## WORK TO BE COMPLETED
An exact copy of the lines from the top of the data through the line with "--tick: #a797d2;" is what you should give, with no pictures in it.

Start of DATA RECORDS

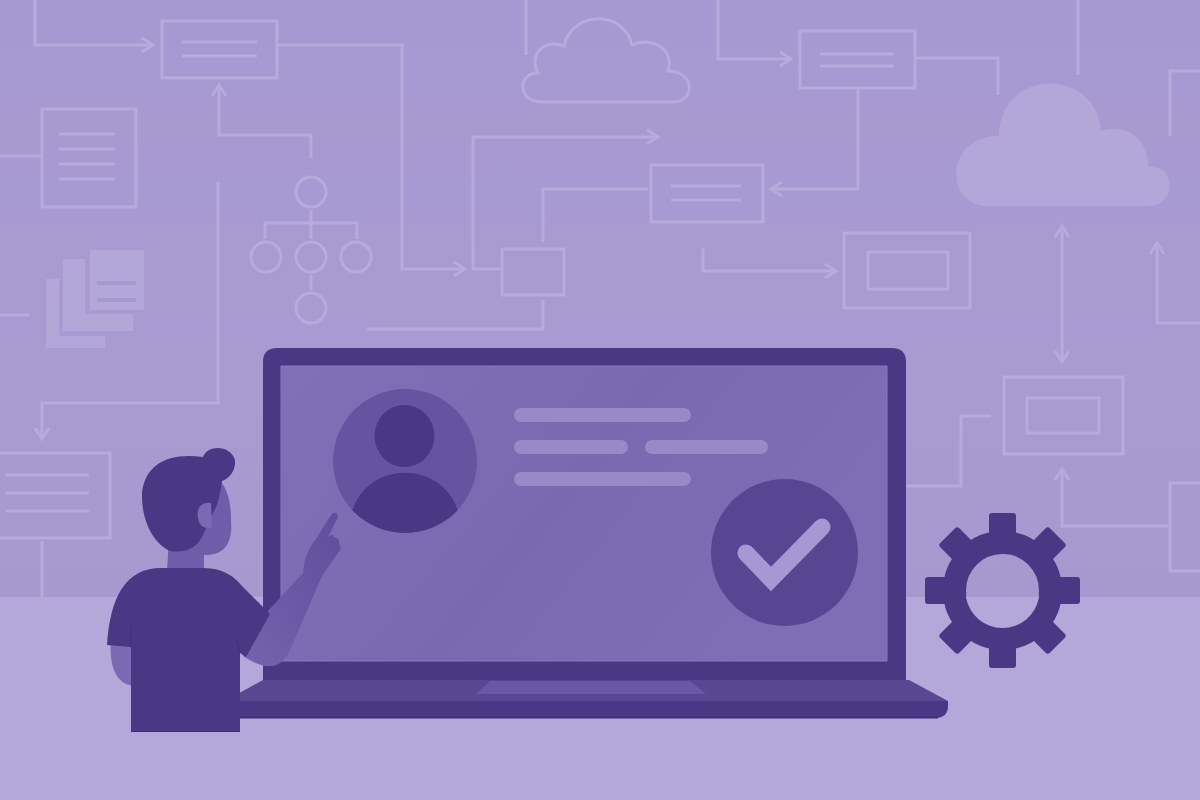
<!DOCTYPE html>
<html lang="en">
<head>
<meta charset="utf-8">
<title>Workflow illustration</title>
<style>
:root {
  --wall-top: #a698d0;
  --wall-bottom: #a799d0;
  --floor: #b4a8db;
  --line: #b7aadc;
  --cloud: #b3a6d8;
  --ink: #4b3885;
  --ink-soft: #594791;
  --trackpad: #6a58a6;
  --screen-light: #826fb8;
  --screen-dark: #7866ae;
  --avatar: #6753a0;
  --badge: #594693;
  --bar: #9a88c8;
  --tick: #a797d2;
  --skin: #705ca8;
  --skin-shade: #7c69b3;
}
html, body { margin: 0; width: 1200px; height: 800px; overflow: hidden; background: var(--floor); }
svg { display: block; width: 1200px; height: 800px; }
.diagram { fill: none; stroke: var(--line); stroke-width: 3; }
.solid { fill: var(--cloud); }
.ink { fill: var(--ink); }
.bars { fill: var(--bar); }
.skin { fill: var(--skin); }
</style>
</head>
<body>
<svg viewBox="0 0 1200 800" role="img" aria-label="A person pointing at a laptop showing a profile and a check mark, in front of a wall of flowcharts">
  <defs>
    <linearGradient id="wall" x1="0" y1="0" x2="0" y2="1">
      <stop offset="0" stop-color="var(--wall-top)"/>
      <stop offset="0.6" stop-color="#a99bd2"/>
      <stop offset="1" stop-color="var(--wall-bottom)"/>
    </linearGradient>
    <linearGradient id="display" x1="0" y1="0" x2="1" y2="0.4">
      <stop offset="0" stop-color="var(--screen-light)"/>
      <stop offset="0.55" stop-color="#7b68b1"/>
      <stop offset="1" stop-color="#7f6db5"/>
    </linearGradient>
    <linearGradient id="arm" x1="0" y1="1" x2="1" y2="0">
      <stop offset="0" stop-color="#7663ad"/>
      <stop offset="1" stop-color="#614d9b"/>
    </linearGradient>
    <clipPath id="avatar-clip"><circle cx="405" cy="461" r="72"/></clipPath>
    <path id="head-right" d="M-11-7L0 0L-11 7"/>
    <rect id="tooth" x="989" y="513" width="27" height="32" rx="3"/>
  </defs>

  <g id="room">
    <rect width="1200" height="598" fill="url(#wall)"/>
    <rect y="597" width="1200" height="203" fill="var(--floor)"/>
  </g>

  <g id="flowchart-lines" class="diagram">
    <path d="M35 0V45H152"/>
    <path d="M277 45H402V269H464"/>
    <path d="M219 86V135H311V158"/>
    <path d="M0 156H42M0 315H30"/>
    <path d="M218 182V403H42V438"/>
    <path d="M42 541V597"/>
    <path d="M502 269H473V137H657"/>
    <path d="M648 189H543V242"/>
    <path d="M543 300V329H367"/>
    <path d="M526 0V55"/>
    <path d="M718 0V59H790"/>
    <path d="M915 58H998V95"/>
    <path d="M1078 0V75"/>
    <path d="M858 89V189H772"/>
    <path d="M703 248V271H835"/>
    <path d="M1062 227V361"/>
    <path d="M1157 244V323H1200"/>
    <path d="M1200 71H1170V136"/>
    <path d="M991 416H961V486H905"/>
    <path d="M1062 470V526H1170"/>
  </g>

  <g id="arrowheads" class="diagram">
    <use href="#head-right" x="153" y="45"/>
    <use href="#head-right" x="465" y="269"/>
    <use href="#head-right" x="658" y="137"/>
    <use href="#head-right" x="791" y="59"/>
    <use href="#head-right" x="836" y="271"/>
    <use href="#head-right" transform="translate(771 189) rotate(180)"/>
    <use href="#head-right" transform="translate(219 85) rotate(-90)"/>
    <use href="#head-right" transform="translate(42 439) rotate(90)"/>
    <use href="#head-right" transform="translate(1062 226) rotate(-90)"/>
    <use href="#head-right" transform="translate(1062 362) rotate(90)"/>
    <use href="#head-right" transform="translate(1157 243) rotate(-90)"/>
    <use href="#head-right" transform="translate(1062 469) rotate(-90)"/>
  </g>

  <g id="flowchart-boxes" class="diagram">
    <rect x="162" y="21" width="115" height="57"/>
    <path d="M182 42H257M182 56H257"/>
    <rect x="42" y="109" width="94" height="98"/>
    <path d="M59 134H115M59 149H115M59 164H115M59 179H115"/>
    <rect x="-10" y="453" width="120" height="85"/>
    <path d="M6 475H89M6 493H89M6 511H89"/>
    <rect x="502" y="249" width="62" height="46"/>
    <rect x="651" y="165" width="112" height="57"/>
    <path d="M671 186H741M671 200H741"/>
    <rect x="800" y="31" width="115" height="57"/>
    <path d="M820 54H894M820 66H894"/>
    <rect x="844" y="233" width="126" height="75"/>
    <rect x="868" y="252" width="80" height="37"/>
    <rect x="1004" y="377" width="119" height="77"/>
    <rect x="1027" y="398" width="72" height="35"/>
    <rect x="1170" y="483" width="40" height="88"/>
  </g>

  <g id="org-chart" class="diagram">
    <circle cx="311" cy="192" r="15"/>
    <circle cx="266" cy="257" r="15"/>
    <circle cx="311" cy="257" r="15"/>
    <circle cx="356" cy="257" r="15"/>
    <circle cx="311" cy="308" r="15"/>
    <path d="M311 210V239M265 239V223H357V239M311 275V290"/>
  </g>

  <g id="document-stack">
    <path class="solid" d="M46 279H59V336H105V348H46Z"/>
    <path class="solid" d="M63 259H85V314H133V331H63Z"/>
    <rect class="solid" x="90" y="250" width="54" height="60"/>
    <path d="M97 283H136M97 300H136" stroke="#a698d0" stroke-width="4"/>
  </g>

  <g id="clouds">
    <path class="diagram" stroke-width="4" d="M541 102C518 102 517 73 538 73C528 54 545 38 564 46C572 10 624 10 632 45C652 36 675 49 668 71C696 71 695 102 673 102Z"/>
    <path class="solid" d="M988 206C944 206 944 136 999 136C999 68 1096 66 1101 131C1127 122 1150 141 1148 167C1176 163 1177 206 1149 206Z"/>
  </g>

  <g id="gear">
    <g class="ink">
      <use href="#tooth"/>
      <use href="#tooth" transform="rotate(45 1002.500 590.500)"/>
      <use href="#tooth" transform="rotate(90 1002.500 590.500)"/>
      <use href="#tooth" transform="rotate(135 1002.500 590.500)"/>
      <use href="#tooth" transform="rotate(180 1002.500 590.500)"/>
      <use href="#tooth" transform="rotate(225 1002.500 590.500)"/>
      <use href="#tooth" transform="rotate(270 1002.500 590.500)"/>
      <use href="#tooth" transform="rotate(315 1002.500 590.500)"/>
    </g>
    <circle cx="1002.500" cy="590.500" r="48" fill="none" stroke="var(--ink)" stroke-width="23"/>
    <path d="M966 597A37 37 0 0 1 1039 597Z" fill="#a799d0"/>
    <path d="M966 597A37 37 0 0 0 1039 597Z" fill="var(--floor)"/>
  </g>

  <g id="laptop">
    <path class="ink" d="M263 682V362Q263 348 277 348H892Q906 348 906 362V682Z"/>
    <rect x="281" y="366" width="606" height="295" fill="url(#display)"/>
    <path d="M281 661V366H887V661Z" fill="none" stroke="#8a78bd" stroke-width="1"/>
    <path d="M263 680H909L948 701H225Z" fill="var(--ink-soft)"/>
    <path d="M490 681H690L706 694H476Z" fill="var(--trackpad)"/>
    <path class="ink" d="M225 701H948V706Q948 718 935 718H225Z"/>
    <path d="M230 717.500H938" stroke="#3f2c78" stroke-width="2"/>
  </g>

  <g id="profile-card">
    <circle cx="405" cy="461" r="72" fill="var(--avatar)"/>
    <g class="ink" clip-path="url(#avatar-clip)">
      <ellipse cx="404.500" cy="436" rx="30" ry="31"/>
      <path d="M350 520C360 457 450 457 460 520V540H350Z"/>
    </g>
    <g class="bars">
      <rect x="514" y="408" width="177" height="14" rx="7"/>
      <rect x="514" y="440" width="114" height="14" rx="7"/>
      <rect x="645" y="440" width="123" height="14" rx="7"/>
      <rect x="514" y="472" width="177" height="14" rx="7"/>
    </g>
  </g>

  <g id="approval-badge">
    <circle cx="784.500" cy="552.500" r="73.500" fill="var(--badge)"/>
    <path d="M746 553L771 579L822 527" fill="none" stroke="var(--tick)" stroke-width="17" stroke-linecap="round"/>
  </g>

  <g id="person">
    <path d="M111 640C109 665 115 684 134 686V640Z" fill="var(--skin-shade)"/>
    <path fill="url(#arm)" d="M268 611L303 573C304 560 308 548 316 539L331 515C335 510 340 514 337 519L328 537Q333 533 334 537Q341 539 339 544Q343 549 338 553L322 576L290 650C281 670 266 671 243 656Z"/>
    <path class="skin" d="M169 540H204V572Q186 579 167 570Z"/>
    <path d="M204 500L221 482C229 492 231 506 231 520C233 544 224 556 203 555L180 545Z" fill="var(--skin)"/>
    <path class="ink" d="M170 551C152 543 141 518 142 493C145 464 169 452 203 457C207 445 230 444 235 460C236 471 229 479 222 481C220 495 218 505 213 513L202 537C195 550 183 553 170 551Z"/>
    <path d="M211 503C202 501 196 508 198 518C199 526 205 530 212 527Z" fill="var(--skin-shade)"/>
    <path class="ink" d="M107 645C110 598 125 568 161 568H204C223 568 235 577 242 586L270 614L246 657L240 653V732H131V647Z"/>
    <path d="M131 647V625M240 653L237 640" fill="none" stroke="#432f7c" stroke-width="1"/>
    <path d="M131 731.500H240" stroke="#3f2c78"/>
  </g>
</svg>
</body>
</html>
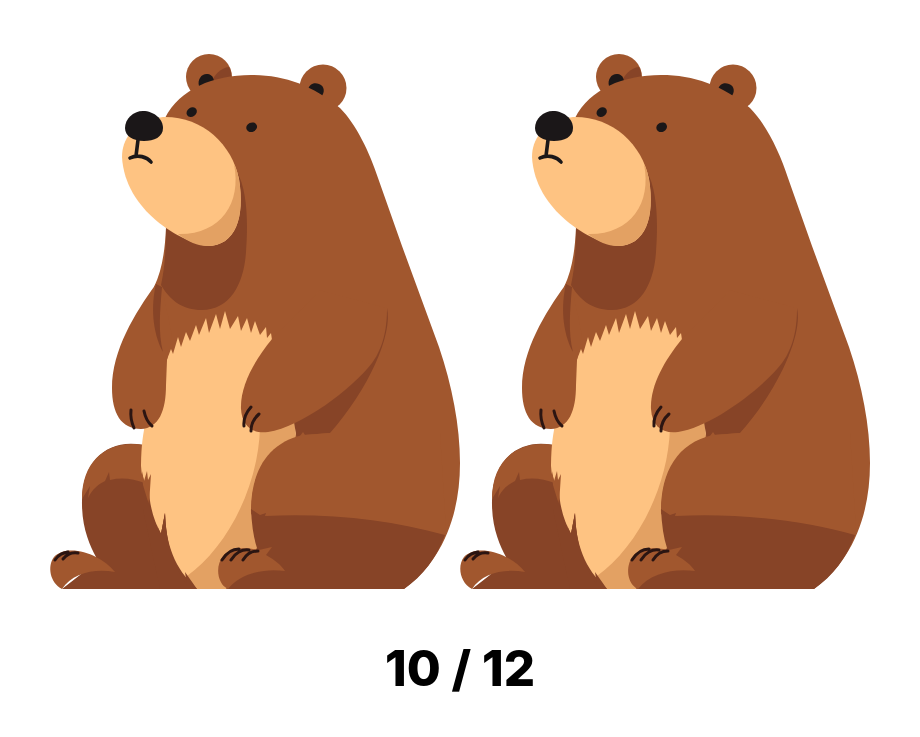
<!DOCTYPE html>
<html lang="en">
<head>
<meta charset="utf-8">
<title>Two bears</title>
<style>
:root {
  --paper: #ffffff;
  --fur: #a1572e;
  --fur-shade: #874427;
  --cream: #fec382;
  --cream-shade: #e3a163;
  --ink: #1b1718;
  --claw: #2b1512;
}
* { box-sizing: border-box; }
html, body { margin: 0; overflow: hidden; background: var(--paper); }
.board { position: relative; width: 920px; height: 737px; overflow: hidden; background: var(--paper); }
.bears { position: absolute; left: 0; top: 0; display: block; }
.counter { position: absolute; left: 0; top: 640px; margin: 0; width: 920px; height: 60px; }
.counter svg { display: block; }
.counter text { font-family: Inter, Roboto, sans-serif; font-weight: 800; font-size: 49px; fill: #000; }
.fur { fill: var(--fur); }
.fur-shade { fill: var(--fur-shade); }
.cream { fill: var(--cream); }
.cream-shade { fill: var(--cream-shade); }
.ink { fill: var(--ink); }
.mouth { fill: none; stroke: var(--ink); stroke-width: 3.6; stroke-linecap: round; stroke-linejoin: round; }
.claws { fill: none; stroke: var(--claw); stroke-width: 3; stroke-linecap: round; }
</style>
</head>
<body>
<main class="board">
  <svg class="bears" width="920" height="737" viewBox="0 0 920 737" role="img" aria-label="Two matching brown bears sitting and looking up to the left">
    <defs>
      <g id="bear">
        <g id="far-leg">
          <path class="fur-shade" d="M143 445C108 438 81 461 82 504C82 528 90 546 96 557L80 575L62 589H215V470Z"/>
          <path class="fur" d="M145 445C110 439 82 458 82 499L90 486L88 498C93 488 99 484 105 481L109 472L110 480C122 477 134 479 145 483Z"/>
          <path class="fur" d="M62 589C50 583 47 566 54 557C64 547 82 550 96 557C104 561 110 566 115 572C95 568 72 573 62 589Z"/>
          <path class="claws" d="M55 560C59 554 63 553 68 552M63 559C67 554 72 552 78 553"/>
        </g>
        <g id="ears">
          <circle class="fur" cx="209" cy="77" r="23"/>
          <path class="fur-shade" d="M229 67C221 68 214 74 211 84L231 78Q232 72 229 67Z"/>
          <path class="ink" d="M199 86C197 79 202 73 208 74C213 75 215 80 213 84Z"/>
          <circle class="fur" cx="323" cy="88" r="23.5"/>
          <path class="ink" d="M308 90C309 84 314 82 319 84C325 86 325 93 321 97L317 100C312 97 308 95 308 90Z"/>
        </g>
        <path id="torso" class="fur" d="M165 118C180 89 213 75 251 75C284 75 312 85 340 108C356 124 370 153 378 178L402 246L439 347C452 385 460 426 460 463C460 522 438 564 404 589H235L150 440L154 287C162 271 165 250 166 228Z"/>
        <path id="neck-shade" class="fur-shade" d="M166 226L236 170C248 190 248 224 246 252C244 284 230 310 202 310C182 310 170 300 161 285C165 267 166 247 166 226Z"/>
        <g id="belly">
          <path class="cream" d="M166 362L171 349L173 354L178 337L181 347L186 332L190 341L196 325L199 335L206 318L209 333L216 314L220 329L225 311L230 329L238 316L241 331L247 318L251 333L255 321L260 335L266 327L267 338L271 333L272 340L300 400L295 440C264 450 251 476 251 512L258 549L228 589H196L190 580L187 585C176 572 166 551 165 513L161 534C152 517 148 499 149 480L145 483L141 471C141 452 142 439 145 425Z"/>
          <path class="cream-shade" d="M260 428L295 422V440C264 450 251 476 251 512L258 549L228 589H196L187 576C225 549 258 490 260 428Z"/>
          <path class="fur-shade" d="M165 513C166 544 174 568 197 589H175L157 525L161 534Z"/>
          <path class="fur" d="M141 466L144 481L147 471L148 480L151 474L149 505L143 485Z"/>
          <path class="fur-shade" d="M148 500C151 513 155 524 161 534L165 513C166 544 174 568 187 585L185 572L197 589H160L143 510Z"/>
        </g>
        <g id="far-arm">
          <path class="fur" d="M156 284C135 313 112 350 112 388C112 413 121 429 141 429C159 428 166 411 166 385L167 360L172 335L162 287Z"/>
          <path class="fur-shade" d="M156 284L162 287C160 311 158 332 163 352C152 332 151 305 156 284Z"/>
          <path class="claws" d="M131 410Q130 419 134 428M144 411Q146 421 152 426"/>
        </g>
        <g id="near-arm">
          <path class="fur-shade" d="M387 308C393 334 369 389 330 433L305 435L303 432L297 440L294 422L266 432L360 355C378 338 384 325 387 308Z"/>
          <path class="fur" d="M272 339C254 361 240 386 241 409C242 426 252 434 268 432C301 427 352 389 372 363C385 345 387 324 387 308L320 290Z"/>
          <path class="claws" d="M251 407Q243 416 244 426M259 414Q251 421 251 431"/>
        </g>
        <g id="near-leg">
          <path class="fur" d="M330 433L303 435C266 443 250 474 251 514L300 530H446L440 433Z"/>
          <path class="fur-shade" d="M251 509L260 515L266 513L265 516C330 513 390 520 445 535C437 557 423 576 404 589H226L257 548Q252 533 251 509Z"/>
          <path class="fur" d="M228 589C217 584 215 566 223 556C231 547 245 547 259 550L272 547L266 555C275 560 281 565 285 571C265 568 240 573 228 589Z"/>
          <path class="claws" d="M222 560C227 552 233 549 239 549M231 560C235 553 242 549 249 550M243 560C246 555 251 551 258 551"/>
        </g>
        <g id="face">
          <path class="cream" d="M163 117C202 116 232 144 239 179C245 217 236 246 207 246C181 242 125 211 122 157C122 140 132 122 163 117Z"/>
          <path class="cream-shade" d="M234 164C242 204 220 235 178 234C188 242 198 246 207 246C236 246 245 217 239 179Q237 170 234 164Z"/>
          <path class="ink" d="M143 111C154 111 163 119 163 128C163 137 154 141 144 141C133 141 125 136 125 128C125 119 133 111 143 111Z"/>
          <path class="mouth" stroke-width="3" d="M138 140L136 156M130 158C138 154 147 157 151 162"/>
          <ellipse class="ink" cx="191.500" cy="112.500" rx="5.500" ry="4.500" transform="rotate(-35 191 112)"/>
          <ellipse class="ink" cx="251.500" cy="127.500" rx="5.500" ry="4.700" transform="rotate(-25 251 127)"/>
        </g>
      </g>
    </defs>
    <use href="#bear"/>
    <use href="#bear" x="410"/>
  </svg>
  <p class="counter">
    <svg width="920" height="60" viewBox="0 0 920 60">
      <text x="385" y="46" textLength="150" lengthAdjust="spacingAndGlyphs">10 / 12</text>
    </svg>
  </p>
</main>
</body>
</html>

End of DATA RECORDS

## ANSWER FOR THIS EXERCISE
<!DOCTYPE html>
<html lang="en">
<head>
<meta charset="utf-8">
<title>Workflow illustration</title>
<style>
:root {
  --wall-top: #a698d0;
  --wall-bottom: #a799d0;
  --floor: #b4a8db;
  --line: #b7aadc;
  --cloud: #b3a6d8;
  --ink: #4b3885;
  --ink-soft: #594791;
  --trackpad: #6a58a6;
  --screen-light: #826fb8;
  --screen-dark: #7866ae;
  --avatar: #6753a0;
  --badge: #594693;
  --bar: #9a88c8;
  --tick: #a797d2;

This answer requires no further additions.